#### LISTED ENTRIES

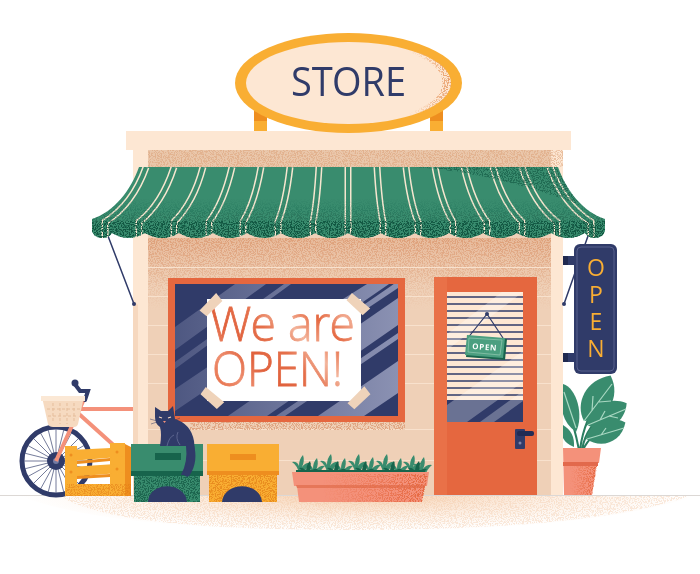
<!DOCTYPE html>
<html lang="en">
<head>
<meta charset="utf-8">
<title>Store front</title>
<style>
:root{--navy:#303b69;--orange:#e5673f;--salmon:#f4917a;--green:#398c6e;--deep:#17644c;--yellow:#f9ae33;--amber:#ee8e1f;--cream:#fde7d3;--wall:#efd0b7;--tan:#e0a983;--paper:#fff}
html,body{margin:0;background:var(--paper);overflow:hidden}
svg{display:block;width:700px;height:574px}
text{font-family:"Open Sans","Noto Sans",sans-serif}
.navy{fill:var(--navy)}.orange{fill:var(--orange)}.salmon{fill:var(--salmon)}.green{fill:var(--green)}.deep{fill:var(--deep)}.yellow{fill:var(--yellow)}.amber{fill:var(--amber)}.cream{fill:var(--cream)}.wall{fill:var(--wall)}
.line{fill:none;stroke:var(--navy)}
.stripe-edge{fill:none;stroke:#f6e6cf;stroke-width:7}
.stripe-core{fill:none;stroke:var(--green);stroke-width:4}
.siding{stroke:#f8e1cd;stroke-width:1}
.grain{filter:url(#grain)}
.store-name{font-size:40px;fill:var(--navy)}
.poster-text{font-size:48px;font-weight:300;fill:url(#lettering);stroke:url(#lettering);stroke-width:.8}
.hanging-text{font-size:23px;fill:var(--yellow);text-anchor:middle}
.tag-text{font-size:8px;font-weight:700;fill:var(--paper);letter-spacing:.6px}
</style>
</head>
<body>
<svg viewBox="0 0 700 574" role="img" aria-label="Small store with a green awning and open signs">
<defs>
<filter id="grain" x="0" y="0" width="1" height="1">
<feTurbulence type="fractalNoise" baseFrequency=".85" numOctaves="2" seed="4"/>
<feColorMatrix values="0 0 0 0 0  0 0 0 0 0  0 0 0 0 0  9 0 0 0 -4.2" result="specks"/>
<feComposite in="SourceGraphic" in2="specks" operator="in"/>
</filter>
<linearGradient id="shade-down" x2="0" y2="1"><stop stop-color="#d99268"/><stop offset="1" stop-color="#d99268" stop-opacity="0"/></linearGradient>
<linearGradient id="awning-shade" x2="0" y2="1"><stop offset=".1" stop-color="#0e4e3c" stop-opacity="0"/><stop offset=".75" stop-color="#0e4e3c"/></linearGradient>
<linearGradient id="pot-shade"><stop offset=".2" stop-color="#e5673f" stop-opacity="0"/><stop offset="1" stop-color="#e5673f"/></linearGradient>
<radialGradient id="ground-shade" cx=".5" cy="0" r="1" gradientTransform="matrix(.5 0 0 1 .25 0)"><stop stop-color="#f5cfae"/><stop offset="1" stop-color="#fbe3cf" stop-opacity="0"/></radialGradient>
<linearGradient id="sign-shade"><stop offset=".5" stop-color="#efae7c" stop-opacity="0"/><stop offset="1" stop-color="#e79c66"/></linearGradient>
<linearGradient id="lettering" gradientUnits="userSpaceOnUse" x1="210" y1="390" x2="320" y2="290"><stop stop-color="#e5673f"/><stop offset=".2" stop-color="#ee8f70"/><stop offset=".36" stop-color="#e0603b"/><stop offset=".55" stop-color="#e5704b"/><stop offset=".7" stop-color="#f3b49b"/><stop offset=".86" stop-color="#e5673f"/><stop offset="1" stop-color="#f0a58a"/></linearGradient>
<linearGradient id="glass-shine" x2="1" y2="0"><stop stop-color="#a9aecb" stop-opacity=".25"/><stop offset="1" stop-color="#a9aecb" stop-opacity=".75"/></linearGradient>
<clipPath id="window-clip"><path d="M175 284H398V416H175Z"/></clipPath>
<clipPath id="door-clip"><path d="M447 292H523V422H447Z"/></clipPath>
<path id="awning-shape" d="M139 167H558C566 190 583 212 605 219V231Q603 238 595 238Q588 238 585 233Q568 243 551 233Q534 243 517 233Q500 243 483 233Q466 243 449 233Q432 243 415 233Q398 243 381 233Q364 243 348 233Q332 243 315 233Q298 243 281 233Q264 243 247 233Q230 243 213 233Q196 243 179 233Q162 243 145 233Q128 243 112 233Q109 238 102 238Q94 238 92 231V219C114 212 131 190 139 167Z"/>
<clipPath id="awning-clip"><use href="#awning-shape"/></clipPath>
<path id="stripes" d="M348 167V240M377 167Q379 202 383 222V240M406 167Q410 202 418 222V240M435 167Q441 202 453 222V240M464 167Q472 202 487 222V240M493 167Q502 202 522 222V240M522 167Q534 204 557 222V240M550 167Q563 204 591 222V240M319 167Q317 202 313 222V240M290 167Q286 202 278 222V240M261 167Q255 202 243 222V240M232 167Q224 202 209 222V240M203 167Q194 202 174 222V240M174 167Q162 204 139 222V240M146 167Q133 204 105 222V240"/>
<path id="leaf" d="M0 0C-17-8-22-33-5-50C16-39 17-14 0 0Z"/>
<path id="sprig" d="M0 16Q-1 8-7 4Q-2 3 0 8Q0 1 4-3Q6 3 3 9Q7 4 12 5Q7 9 5 16Z"/>
<g id="tape"><path d="M-12-4L12-5L11 5L-11 5Z" fill="#efd3ba"/></g>
<path id="spokes" d="M0-33V33M-33 0H33M-29-16L29 16M-29 16L29-16M-16-29L16 29M-16 29L16-29M-24-24L24 24M-24 24L24-24M-32-8L32 8M-32 8L32-8M-8-32L8 32M-8 32L8-32"/>
</defs>

<g id="ground">
<path d="M20 496H695Q590 531 350 531T20 496Z" fill="url(#ground-shade)"/>
<path class="grain" d="M60 496H690Q590 530 350 530T60 496Z" fill="#f2c49f" opacity=".35"/>
<path d="M0 495.500H700" stroke="#dcd8d5"/>
</g>

<g id="building">
<path class="wall" d="M133 148H563V495H133Z"/>
<path d="M148 238H551V287H148Z" fill="url(#shade-down)" opacity=".35"/>
<path class="grain" d="M148 238H551V310H148Z" fill="url(#shade-down)" opacity=".65"/>
<path class="siding" d="M148 267.500H551M148 296.500H551M148 325.500H551M148 354.500H551M148 383.500H551M148 429.500H551M148 460.500H551"/>
<path class="cream" d="M133 148H148V495H133ZM551 148H563V495H551Z"/>
<path d="M133 150H563V167H133Z" fill="#eac7ab"/>
<path class="cream" d="M133 150H148V167H133ZM551 150H563V167H551Z"/>
<path class="grain" d="M148 150H563V167H148Z" fill="#dda57d" opacity=".6"/>
<path class="cream" d="M126 131H571V150H126Z"/>
<path d="M133 300V495H138V305Z" fill="#f6d8bf"/>
</g>

<g id="roof-sign">
<path class="yellow" d="M254 108H267V131H254ZM430 108H443V131H430Z"/>
<path class="amber" d="M254 111L267 115V121H254ZM430 116L443 111V121H430Z"/>
<ellipse class="yellow" cx="348.500" cy="83" rx="113.500" ry="50"/>
<ellipse class="cream" cx="348.500" cy="83" rx="102.500" ry="41"/>
<path class="grain" d="M375 43C428 48 451 66 451 83C451 106 408 123 365 124C418 116 446 99 442 79C438 61 410 50 375 43Z" fill="url(#sign-shade)"/>
<text class="store-name" x="291" y="96" textLength="115" lengthAdjust="spacingAndGlyphs">STORE</text>
</g>

<g id="awning">
<path class="line" d="M108 236L134 304M588 236L564 304" stroke-width="1.500"/>
<circle class="navy" cx="134" cy="304" r="2"/><circle class="navy" cx="564" cy="304" r="2"/>
<use href="#awning-shape" class="green"/>
<g clip-path="url(#awning-clip)">
<use href="#stripes" class="stripe-edge"/>
<use href="#stripes" class="stripe-core"/>
<path class="grain" d="M90 194H606V240H90Z" fill="url(#awning-shade)" opacity=".55"/>
<path class="grain" d="M90 221H606V240H90Z" fill="#0f513e" opacity=".75"/>
<path class="grain" d="M360 167H556L580 205Q460 160 360 167Z" fill="#0f513e" opacity=".55"/>
</g>
</g>

<g id="shop-window">
<path class="orange" d="M168 278H405V422H168Z"/>
<path class="navy" d="M175 284H398V416H175Z"/>
<path class="grain" d="M190 422H405V430H190Z" fill="#d58a60" opacity=".6"/>
<g clip-path="url(#window-clip)" fill="url(#glass-shine)">
<path d="M175 327L235 284H266L175 350ZM175 362L284 284H291L175 369ZM175 389L215 362V384L175 411ZM228 416L330 345L398 298V325L267 416ZM276 416L398 333V339L285 416ZM318 416L398 361V393L364 416ZM343 299L367 284H389L360 304ZM391 286L398 281V288L362 312V306Z"/>
</g>
<path d="M207 299H361V401H207Z" fill="var(--paper)"/>
<text class="poster-text" x="210" y="341" textLength="145" lengthAdjust="spacingAndGlyphs">We are</text>
<text class="poster-text" x="212" y="386" textLength="131" lengthAdjust="spacingAndGlyphs">OPEN!</text>
<use href="#tape" transform="translate(211 305) rotate(-44)"/>
<use href="#tape" transform="translate(358 304) rotate(43)"/>
<use href="#tape" transform="translate(212 398) rotate(42)"/>
<use href="#tape" transform="translate(359 398) rotate(-43)"/>
</g>

<g id="door">
<path class="orange" d="M434 277H537V495H434Z"/>
<path d="M434 277H447V495H434Z" fill="#e97148"/>
<path class="cream" d="M447 292H523V422H447Z"/>
<path class="line" stroke-width="1.700" d="M447 297H523M447 304H523M447 311H523M447 318H523M447 325H523M447 332H523M447 339H523M447 346H523M447 353H523M447 360H523M447 367H523M447 374H523M447 381H523M447 388H523M447 395H523"/>
<path class="navy" d="M447 400H523V422H447Z"/>
<g clip-path="url(#door-clip)" fill="#fff" opacity=".28"><path d="M447 334L502 292H523L447 350ZM447 405L523 351V382L467 422H447ZM480 422L523 391V401L494 422Z"/></g>
<path class="line" d="M467 339L487 314L503 338" stroke-width="1.200"/><circle class="navy" cx="487" cy="314" r="2"/>
<path class="deep" d="M468 337L507 339L505 360L466 357Z"/><path d="M467 335L505 338L503 358L465 355Z" fill="#4b9f80"/>
<path d="M469 338L502 340L500 355L468 352Z" fill="none" stroke="#8cc5ad" stroke-width=".8"/>
<text class="tag-text" transform="translate(472 349) rotate(4)" textLength="25">OPEN</text>
<rect class="navy" x="515" y="429" width="10" height="20" rx="1"/><rect x="517" y="431" width="17" height="5" rx="2" fill="#222b54"/><circle cx="520" cy="443" r="1.500" fill="#8187ab"/>
</g>

<g id="hanging-sign">
<path class="navy" d="M563 256H577V265H563ZM563 353H577V362H563Z"/>
<path d="M563 256H568V265H563ZM563 353H568V362H563Z" fill="#20294f"/>
<rect class="navy" x="574" y="244" width="43" height="130" rx="6"/>
<rect x="577" y="247" width="37" height="124" rx="4" fill="none" stroke="#57608d" stroke-width="1"/>
<g class="hanging-text"><text x="596" y="276">O</text><text x="596" y="303">P</text><text x="596" y="330">E</text><text x="596" y="357">N</text></g>
</g>

<g id="potted-plant">
<path d="M580 450Q584 418 602 398M582 450Q586 424 610 412M583 450Q590 434 606 431M579 450Q574 424 567 408" fill="none" stroke="#2b7d60" stroke-width="2"/>
<g class="green">
<use href="#leaf" transform="translate(584 421) rotate(36) scale(1.050)"/>
<use href="#leaf" transform="translate(587 425) rotate(67) scale(.9)"/>
<use href="#leaf" transform="translate(586 439) rotate(73) scale(.85)"/>
<path d="M563 384C577 388 584 416 576 432Q566 425 563 414Z"/>
<path d="M563 425Q575 432 574 447Q566 444 563 438Z"/>
</g>
<path d="M584 421L612 384M592 411L593 396M599 402L611 401M588 425L626 409M600 420L605 411M609 416L618 418M587 439L624 428M601 435L606 428M564 392L576 428" fill="none" stroke="#a9d8c2" stroke-width="1.200"/>
<path class="salmon" d="M563 448H601L599 463H597L592 495H564Z"/>
<path d="M563 462H598V466H563Z" fill="#e2694c"/>
<path class="grain" d="M563 466H597L592 495H564Z" fill="url(#pot-shade)"/>
</g>

<g id="bicycle">
<circle class="line" cx="56" cy="461" r="34" stroke-width="5"/>
<use href="#spokes" class="line" transform="translate(56 461) scale(.96)" stroke-width=".7"/>
<circle class="navy" cx="56" cy="461" r="9"/><circle cx="56" cy="461" r="3" fill="#737ba3"/>
<path d="M56 461L85 397M80 409H133M79 414L119 450" fill="none" stroke="var(--salmon)" stroke-width="4"/>
<path class="line" d="M85 400L88 391H80L74 383" stroke-width="4" stroke-linecap="round"/>
<circle class="navy" cx="75" cy="383" r="3.500"/>
<path d="M42 397H84L78 424Q77 427 74 427H53Q49 427 48 424Z" fill="#f6dac0"/>
<path d="M41 396H85V401H41Z" fill="#fbe8d5"/>
<path d="M53 403V422M60 403V424M67 403V424M74 403V422M47 409H80M48 416H78" stroke="#e5bd9b" stroke-dasharray="3 2"/>
</g>

<g id="slatted-crate">
<path class="yellow" d="M65 446H77V496H65ZM110 443H125V496H110Z"/>
<path class="yellow" d="M70 450L131 447V456L70 461ZM70 467L131 463V472L70 477ZM70 484H131V496H70Z"/>
<path class="amber" d="M77 461L110 458V461L77 464ZM77 476L110 474V477L77 479ZM125 444L131 447V496H125Z"/>
<path class="grain" d="M66 484H131V496H66Z" fill="#e27c13" opacity=".55"/>
<circle class="amber" cx="71" cy="455" r="1.500"/><circle class="amber" cx="117" cy="452" r="1.500"/><circle class="amber" cx="71" cy="472" r="1.500"/><circle class="amber" cx="117" cy="469" r="1.500"/>
</g>

<g id="green-crate">
<path class="green" d="M131 444H203V474H200V502H134V474H131Z"/>
<path class="deep" d="M131 471H203V476H131ZM155 453H181V460H155Z"/>
<path class="grain" d="M134 476H200V502H134Z" fill="#0f513e" opacity=".65"/>
<path class="navy" d="M148 502C149 481 185 481 187 502Z"/>
</g>

<g id="cat">
<path class="navy" d="M155 407L161 411H168L173 406L175 419Q191 424 194 441Q197 457 188 475H181Q188 462 186 446H160Q162 434 160 427Q155 424 155 417Z"/>
<path class="line" d="M190 444Q195 460 187 473" stroke-width="7" stroke-linecap="round"/>
<path d="M159 417L162 418M168 418L171 417" stroke="#f5d7bd" stroke-width="1.300"/>
<path d="M163 421H166L164.500 423Z" fill="var(--salmon)"/>
<path d="M150 419L157 421M151 424L157 422M180 418L173 421" stroke="var(--navy)" stroke-width=".5"/>
<path d="M167 446Q169 437 174 435M180 445Q175 438 178 432" fill="none" stroke="#5c658f"/>
</g>

<g id="yellow-crate">
<path class="yellow" d="M207 444H279V474H277V502H209V474H207Z"/>
<path class="amber" d="M207 471H279V475H207ZM230 454H256V460H230Z"/>
<path class="grain" d="M209 475H277V502H209Z" fill="#e27c13" opacity=".65"/>
<path class="navy" d="M222 502C224 481 260 481 262 502Z"/>
</g>

<g id="planter">
<g class="green">
<use href="#sprig" x="299" y="458"/><use href="#sprig" x="313" y="461"/><use href="#sprig" x="327" y="457"/><use href="#sprig" x="341" y="461"/><use href="#sprig" x="355" y="457"/><use href="#sprig" x="369" y="460"/><use href="#sprig" x="383" y="457"/><use href="#sprig" x="397" y="461"/><use href="#sprig" x="410" y="458"/><use href="#sprig" x="420" y="460"/>
</g>
<g class="deep"><use href="#sprig" x="306" y="464"/><use href="#sprig" x="334" y="464"/><use href="#sprig" x="362" y="464"/><use href="#sprig" x="390" y="464"/><use href="#sprig" x="415" y="464"/><path d="M296 470H425V474H296Z"/></g>
<path class="salmon" d="M292 472H429L427 486H424L422 502H299L297 486H294Z"/>
<path d="M296 485H425V488H297Z" fill="#e67759"/>
<path class="grain" d="M297 474H428L422 502H299Z" fill="url(#pot-shade)"/>
</g>
</svg>
</body>
</html>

########

* **ACTION ITEM**
Copy only this part of the entries above: the line with "384C577 388 584", the line with "461L85 397M80 409H133M79", and the lines between, all exactly as written.

* **OUTPUT FOR THIS TASK**
<path d="M563 384C577 388 584 416 576 432Q566 425 563 414Z"/>
<path d="M563 425Q575 432 574 447Q566 444 563 438Z"/>
</g>
<path d="M584 421L612 384M592 411L593 396M599 402L611 401M588 425L626 409M600 420L605 411M609 416L618 418M587 439L624 428M601 435L606 428M564 392L576 428" fill="none" stroke="#a9d8c2" stroke-width="1.200"/>
<path class="salmon" d="M563 448H601L599 463H597L592 495H564Z"/>
<path d="M563 462H598V466H563Z" fill="#e2694c"/>
<path class="grain" d="M563 466H597L592 495H564Z" fill="url(#pot-shade)"/>
</g>

<g id="bicycle">
<circle class="line" cx="56" cy="461" r="34" stroke-width="5"/>
<use href="#spokes" class="line" transform="translate(56 461) scale(.96)" stroke-width=".7"/>
<circle class="navy" cx="56" cy="461" r="9"/><circle cx="56" cy="461" r="3" fill="#737ba3"/>
<path d="M56 461L85 397M80 409H133M79 414L119 450" fill="none" stroke="var(--salmon)" stroke-width="4"/>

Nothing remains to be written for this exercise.